## Try it
Report the count of lines with "opacity" in the data below, and no other words.

(Collected data)
****************************************

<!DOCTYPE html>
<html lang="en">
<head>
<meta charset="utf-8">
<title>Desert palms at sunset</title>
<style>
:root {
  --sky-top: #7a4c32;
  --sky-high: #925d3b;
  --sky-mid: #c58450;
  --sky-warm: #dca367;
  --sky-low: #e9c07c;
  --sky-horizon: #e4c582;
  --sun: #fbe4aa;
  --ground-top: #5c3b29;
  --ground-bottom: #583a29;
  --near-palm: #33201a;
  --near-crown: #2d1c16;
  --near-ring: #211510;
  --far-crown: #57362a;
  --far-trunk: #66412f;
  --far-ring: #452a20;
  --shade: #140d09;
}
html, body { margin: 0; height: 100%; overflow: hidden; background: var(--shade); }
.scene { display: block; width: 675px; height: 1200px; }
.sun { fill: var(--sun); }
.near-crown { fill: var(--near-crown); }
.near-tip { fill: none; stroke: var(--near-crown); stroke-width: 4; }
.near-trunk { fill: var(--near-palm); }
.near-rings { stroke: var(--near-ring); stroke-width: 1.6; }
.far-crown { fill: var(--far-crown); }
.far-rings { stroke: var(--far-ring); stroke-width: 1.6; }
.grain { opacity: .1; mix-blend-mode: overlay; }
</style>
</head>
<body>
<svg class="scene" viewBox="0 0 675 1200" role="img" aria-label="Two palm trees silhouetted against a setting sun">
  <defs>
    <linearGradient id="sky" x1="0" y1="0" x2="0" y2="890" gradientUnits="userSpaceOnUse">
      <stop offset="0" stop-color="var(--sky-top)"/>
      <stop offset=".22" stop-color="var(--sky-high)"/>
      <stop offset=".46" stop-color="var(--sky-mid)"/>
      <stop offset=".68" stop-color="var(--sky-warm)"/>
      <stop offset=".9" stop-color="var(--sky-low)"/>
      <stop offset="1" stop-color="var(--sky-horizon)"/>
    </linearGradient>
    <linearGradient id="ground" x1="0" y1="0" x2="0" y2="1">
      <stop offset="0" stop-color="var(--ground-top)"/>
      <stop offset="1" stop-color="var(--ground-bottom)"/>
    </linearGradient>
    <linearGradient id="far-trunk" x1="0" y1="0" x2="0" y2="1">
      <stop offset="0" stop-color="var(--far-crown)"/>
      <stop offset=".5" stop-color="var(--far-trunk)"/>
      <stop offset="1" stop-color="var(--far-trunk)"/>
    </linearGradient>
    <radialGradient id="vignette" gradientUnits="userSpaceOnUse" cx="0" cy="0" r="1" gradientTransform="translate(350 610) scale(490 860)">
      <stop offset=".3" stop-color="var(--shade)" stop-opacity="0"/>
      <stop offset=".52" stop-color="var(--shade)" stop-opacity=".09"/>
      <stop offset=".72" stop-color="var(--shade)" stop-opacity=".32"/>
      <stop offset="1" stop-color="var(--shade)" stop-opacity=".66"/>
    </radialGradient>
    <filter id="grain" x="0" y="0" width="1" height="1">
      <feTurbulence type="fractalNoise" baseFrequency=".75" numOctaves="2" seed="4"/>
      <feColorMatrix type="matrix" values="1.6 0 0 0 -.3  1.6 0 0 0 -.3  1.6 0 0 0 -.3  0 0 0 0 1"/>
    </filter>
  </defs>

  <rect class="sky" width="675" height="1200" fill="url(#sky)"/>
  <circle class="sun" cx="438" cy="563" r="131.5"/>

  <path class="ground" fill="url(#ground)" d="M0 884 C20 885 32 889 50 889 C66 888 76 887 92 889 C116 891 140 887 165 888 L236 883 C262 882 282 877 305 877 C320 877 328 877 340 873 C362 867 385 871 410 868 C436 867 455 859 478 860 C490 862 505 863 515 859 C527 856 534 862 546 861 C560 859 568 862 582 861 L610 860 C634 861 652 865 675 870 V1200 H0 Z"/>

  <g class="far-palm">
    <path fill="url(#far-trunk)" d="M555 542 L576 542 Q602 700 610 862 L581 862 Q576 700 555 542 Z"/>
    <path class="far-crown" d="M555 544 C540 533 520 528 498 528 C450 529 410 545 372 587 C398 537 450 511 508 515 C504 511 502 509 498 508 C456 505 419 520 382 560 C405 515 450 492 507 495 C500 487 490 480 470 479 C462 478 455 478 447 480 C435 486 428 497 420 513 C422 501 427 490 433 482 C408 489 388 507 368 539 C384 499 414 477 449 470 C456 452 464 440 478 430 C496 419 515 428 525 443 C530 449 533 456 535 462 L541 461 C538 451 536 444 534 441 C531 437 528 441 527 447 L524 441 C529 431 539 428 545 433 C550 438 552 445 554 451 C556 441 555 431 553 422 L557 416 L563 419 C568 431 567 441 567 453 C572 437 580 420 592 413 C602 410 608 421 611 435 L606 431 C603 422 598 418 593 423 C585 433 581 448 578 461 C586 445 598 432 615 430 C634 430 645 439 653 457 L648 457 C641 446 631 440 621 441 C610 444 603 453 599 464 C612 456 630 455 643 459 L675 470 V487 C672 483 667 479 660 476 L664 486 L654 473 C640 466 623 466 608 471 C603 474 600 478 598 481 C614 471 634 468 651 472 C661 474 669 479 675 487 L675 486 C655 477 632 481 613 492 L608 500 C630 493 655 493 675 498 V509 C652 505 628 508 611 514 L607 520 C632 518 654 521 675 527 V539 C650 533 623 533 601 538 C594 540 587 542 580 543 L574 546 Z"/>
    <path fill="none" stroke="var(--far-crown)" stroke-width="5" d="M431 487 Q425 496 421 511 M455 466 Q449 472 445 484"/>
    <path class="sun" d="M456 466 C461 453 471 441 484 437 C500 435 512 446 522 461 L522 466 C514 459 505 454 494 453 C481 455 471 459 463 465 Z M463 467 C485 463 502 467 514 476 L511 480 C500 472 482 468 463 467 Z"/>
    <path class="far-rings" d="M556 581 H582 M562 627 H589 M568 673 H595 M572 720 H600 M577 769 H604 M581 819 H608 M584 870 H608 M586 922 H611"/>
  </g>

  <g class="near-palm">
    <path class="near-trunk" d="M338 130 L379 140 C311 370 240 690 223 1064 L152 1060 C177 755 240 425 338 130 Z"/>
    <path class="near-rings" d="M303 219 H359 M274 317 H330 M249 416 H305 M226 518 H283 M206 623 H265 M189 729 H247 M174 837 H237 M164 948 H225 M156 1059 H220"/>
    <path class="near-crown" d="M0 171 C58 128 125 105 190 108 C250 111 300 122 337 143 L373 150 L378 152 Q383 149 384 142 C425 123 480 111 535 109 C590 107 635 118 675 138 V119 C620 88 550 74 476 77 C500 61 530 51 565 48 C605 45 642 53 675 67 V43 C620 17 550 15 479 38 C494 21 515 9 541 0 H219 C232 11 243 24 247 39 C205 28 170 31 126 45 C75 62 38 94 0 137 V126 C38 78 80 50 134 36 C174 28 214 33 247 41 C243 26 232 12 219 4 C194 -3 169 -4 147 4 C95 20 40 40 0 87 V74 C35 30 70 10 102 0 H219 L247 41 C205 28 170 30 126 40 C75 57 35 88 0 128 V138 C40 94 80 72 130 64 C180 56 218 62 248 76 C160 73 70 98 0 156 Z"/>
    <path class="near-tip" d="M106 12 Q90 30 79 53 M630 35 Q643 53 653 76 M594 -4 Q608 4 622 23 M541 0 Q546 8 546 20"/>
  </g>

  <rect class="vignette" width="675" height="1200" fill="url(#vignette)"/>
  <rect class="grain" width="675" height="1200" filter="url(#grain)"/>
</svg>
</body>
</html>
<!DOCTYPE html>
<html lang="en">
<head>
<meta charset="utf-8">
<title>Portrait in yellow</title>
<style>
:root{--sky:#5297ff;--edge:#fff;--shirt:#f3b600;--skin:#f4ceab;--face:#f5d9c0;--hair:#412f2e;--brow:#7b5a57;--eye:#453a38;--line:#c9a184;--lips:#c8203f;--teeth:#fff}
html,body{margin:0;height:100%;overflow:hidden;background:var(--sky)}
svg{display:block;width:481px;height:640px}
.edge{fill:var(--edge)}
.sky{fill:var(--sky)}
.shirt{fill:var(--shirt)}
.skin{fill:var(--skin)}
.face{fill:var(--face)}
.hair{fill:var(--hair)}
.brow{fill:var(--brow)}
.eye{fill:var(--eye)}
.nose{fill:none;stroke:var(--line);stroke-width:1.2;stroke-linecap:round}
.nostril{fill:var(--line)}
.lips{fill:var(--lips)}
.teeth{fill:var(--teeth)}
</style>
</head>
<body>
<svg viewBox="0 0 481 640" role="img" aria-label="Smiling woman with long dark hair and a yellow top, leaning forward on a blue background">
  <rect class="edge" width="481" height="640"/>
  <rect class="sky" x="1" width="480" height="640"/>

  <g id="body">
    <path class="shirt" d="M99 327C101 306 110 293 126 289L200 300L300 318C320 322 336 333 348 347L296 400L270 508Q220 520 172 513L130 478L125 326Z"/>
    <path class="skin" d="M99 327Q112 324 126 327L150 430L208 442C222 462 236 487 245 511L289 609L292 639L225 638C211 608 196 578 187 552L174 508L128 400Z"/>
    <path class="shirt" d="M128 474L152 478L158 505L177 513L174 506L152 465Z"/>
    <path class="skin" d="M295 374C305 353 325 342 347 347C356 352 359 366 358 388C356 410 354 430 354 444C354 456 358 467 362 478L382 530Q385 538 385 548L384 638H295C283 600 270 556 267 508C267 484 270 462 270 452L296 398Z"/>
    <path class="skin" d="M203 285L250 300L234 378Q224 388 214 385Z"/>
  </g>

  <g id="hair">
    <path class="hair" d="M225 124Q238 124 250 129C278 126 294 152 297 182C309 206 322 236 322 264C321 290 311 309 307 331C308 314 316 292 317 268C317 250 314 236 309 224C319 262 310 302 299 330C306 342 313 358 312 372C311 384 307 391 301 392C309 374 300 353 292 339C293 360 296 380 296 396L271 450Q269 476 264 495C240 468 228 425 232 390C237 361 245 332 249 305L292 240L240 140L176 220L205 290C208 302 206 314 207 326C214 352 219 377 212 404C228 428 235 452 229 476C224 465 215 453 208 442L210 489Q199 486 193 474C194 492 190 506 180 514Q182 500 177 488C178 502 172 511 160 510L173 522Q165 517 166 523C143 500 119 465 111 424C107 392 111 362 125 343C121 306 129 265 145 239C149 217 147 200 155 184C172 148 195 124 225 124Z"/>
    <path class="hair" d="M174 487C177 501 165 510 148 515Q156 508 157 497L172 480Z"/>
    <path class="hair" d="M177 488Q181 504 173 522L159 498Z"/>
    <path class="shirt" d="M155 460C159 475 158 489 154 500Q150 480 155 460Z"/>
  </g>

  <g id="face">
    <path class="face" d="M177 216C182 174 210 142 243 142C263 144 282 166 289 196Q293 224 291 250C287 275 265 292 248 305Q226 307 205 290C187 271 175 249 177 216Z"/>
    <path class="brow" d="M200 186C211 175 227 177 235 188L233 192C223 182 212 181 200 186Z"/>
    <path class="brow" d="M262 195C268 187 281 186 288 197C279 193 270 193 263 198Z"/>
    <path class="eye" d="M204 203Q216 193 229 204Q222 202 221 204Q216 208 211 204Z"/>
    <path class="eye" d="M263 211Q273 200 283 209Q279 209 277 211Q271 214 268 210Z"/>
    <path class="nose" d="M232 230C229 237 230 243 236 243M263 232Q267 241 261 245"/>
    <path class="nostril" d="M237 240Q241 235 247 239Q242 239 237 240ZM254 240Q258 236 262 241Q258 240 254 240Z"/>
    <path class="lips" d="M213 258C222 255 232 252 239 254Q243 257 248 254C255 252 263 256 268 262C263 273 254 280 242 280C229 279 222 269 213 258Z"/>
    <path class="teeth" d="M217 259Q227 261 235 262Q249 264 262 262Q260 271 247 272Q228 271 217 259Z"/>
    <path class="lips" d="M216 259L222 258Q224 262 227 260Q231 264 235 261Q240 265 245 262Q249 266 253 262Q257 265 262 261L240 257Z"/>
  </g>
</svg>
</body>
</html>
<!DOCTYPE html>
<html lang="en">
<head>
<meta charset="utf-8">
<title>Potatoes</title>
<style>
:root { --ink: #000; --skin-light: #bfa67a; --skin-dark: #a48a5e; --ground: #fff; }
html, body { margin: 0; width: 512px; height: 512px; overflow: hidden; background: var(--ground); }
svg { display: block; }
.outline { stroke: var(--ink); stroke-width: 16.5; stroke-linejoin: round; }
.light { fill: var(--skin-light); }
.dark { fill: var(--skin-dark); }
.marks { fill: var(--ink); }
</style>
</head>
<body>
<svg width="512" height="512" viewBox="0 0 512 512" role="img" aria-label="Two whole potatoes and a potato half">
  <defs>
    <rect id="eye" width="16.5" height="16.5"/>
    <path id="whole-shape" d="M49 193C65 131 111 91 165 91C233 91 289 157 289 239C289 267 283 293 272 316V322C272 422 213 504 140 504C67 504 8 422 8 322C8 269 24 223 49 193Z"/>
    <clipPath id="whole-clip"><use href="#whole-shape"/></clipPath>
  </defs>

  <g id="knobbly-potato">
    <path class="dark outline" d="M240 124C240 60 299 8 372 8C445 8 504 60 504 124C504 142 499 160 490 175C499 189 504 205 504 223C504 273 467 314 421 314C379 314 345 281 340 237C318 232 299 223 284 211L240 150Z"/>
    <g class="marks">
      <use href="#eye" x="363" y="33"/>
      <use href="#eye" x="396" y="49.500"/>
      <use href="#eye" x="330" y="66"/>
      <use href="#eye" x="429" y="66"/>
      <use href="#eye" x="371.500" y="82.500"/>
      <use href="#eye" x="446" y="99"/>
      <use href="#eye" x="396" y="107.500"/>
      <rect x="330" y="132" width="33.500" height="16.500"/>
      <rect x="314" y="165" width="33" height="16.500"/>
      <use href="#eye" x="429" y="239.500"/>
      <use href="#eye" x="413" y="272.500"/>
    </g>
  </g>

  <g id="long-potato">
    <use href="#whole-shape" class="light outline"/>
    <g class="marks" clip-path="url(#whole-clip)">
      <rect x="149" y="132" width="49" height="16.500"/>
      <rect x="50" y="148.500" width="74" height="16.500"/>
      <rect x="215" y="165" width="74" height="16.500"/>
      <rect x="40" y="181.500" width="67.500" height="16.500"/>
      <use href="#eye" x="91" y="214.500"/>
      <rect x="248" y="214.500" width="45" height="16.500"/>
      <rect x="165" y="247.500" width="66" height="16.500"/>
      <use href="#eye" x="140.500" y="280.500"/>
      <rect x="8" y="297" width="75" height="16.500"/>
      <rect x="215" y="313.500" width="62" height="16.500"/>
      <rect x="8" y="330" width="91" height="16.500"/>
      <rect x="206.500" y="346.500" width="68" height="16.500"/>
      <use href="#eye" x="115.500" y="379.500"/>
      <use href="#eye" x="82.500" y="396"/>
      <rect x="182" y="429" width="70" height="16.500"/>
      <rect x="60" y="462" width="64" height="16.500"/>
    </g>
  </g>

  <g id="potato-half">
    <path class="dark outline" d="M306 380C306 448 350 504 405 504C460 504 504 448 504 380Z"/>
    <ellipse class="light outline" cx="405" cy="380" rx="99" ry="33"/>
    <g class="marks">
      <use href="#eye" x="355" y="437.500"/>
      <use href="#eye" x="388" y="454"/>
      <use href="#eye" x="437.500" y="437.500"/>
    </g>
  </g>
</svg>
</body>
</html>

****************************************

## Response area
5